BRIEF:
From the records below, copy each line that has the word "filter" in it.

Content starts

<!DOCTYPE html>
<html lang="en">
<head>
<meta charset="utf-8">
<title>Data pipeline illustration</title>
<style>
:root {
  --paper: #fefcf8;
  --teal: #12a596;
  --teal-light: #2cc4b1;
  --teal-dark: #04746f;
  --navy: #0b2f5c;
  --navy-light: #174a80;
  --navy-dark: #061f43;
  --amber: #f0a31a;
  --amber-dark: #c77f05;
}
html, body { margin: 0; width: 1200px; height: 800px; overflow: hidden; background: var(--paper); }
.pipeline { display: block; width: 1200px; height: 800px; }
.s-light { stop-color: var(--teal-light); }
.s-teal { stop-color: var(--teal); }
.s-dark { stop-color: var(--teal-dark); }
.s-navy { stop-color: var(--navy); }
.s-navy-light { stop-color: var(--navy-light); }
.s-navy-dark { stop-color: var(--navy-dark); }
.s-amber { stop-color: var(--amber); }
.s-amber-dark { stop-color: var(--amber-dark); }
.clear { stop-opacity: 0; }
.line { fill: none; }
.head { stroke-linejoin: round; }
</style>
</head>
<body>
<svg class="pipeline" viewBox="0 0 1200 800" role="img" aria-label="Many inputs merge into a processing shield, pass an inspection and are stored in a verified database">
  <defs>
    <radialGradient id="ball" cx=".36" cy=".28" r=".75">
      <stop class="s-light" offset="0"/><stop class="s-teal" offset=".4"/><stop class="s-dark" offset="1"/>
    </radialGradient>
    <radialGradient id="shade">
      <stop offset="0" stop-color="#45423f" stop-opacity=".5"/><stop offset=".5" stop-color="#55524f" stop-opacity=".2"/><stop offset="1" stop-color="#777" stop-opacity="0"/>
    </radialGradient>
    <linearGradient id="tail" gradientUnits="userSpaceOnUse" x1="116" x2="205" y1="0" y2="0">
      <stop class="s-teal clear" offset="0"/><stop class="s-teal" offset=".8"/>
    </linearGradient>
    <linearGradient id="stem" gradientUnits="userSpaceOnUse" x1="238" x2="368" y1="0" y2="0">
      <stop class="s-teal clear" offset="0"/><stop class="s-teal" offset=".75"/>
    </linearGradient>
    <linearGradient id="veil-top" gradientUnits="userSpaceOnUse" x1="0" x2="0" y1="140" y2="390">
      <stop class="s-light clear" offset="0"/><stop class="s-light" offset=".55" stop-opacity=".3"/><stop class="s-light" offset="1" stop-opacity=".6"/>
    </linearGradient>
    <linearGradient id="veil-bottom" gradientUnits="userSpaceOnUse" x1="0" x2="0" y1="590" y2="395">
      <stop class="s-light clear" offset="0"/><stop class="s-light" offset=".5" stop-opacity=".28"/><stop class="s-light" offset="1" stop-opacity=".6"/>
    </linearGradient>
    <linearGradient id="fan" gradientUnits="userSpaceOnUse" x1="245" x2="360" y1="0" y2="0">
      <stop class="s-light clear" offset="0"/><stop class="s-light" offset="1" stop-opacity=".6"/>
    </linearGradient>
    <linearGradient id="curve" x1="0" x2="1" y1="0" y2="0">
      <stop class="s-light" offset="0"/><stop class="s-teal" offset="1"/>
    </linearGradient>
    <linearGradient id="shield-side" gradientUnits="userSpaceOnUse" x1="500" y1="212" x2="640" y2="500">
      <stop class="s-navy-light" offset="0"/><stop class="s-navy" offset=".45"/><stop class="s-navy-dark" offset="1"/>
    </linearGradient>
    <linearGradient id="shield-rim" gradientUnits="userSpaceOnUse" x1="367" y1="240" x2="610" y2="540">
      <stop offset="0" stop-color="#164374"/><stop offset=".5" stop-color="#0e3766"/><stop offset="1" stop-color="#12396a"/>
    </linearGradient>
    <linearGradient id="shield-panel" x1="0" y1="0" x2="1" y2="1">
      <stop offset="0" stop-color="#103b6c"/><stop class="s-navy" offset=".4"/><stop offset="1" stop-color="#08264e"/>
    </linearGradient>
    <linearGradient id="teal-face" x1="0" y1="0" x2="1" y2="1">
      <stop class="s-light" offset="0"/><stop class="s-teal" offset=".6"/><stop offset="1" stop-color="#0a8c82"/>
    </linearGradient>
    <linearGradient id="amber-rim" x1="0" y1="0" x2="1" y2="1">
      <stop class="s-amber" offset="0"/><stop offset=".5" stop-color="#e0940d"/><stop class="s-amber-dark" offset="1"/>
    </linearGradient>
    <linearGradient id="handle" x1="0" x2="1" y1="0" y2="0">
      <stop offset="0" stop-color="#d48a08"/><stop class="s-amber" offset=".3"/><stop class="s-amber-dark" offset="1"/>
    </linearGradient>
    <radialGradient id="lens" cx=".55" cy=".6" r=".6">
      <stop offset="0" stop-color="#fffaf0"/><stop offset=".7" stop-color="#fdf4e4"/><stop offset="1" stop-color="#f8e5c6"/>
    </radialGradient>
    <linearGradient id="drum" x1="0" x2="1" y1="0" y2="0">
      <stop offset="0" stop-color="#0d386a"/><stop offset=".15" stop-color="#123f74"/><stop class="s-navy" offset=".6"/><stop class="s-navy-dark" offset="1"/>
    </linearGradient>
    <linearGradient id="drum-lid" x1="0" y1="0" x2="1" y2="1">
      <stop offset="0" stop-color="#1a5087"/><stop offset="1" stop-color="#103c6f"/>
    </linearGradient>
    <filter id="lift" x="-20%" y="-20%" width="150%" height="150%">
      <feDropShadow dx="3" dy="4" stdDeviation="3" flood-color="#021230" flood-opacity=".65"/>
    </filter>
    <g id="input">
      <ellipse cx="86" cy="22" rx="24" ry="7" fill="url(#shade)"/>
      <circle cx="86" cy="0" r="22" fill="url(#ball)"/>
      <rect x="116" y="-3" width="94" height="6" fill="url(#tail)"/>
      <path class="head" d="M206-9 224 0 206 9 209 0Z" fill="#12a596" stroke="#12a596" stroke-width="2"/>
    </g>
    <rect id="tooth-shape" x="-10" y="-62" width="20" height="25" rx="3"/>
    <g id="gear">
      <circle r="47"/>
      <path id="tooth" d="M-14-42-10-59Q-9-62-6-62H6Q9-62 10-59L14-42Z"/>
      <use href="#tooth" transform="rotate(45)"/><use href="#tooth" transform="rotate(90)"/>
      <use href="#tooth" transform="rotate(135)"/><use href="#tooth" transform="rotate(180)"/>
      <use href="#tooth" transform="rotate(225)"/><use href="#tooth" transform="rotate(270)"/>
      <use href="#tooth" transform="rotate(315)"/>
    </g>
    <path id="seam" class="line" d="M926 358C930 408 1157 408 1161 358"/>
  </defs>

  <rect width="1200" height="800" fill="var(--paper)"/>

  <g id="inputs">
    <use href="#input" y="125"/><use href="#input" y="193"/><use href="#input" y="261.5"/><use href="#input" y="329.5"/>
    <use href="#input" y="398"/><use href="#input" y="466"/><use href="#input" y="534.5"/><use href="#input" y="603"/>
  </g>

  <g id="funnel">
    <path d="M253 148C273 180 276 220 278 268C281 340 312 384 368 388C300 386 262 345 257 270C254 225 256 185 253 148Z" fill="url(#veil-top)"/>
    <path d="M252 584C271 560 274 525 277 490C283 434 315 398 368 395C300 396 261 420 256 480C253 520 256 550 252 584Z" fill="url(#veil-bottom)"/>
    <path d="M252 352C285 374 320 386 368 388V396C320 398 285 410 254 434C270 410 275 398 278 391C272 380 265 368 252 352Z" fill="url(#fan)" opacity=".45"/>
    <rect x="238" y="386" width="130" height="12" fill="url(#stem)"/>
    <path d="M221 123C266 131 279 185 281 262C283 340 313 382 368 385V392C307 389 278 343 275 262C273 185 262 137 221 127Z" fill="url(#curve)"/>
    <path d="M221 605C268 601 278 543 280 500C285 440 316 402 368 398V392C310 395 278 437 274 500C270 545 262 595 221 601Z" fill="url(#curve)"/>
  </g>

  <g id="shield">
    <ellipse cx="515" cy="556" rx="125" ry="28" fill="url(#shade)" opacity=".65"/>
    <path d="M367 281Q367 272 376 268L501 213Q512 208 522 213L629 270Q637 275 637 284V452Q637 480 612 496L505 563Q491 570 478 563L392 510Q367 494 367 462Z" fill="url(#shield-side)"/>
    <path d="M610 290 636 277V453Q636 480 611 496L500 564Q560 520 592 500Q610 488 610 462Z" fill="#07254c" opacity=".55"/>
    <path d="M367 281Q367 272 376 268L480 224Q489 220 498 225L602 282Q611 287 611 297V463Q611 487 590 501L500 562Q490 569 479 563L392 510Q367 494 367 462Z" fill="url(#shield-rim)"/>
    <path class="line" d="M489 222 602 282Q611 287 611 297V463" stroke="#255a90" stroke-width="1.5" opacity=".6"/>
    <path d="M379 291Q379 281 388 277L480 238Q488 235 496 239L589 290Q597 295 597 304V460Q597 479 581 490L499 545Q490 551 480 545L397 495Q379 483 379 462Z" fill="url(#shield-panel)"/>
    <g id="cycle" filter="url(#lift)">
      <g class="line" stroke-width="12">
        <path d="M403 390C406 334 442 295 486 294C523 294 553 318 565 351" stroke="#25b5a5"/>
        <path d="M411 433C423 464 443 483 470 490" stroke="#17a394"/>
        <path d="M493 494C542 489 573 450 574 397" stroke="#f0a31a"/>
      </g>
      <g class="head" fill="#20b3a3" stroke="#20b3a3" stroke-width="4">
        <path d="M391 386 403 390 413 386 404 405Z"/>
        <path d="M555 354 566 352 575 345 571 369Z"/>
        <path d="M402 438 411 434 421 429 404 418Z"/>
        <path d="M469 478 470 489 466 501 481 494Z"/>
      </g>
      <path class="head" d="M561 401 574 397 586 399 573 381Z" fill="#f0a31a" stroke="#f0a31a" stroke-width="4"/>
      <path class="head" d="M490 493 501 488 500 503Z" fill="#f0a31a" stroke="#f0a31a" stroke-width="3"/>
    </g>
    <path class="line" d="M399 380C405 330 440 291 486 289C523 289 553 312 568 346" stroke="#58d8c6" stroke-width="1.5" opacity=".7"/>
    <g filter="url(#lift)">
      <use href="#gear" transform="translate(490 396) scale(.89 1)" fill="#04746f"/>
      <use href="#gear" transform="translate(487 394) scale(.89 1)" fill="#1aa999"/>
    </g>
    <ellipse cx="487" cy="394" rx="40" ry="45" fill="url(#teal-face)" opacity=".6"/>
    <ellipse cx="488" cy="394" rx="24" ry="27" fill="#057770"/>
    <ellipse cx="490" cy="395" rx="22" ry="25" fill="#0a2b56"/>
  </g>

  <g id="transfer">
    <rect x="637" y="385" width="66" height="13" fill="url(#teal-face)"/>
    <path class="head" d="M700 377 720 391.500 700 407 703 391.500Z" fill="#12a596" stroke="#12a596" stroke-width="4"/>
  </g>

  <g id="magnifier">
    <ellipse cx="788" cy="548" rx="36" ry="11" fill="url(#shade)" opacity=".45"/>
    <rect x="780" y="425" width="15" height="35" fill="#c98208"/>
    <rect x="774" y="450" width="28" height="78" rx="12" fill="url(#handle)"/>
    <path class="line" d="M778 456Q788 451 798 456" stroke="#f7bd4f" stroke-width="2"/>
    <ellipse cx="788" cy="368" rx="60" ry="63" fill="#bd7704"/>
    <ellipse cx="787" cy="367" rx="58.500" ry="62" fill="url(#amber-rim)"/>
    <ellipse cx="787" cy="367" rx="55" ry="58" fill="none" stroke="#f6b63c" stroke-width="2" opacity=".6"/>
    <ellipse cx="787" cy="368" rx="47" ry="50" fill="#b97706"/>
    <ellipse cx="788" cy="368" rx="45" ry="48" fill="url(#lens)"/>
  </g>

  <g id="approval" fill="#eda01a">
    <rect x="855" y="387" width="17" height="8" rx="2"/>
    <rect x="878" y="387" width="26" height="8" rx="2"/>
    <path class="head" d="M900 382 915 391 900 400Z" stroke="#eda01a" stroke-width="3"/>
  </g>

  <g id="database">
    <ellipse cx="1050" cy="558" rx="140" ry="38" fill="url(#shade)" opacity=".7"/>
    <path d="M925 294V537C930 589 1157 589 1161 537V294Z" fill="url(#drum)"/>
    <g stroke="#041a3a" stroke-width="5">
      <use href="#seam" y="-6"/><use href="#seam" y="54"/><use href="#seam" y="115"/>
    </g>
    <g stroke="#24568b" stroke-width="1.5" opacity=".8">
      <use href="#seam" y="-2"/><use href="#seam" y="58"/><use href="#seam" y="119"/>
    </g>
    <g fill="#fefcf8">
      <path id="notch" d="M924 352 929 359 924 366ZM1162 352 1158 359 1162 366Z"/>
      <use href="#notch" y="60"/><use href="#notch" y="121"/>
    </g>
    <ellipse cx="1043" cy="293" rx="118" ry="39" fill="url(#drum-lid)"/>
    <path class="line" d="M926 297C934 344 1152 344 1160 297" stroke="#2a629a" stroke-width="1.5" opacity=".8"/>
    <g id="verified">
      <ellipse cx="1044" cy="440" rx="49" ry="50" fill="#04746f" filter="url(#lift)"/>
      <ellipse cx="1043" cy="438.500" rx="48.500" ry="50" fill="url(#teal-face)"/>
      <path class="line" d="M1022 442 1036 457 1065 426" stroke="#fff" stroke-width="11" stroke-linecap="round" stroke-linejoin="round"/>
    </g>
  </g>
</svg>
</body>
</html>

Content ends

REPLY:
    <filter id="lift" x="-20%" y="-20%" width="150%" height="150%">
    </filter>
    <g id="cycle" filter="url(#lift)">
    <g filter="url(#lift)">
      <ellipse cx="1044" cy="440" rx="49" ry="50" fill="#04746f" filter="url(#lift)"/>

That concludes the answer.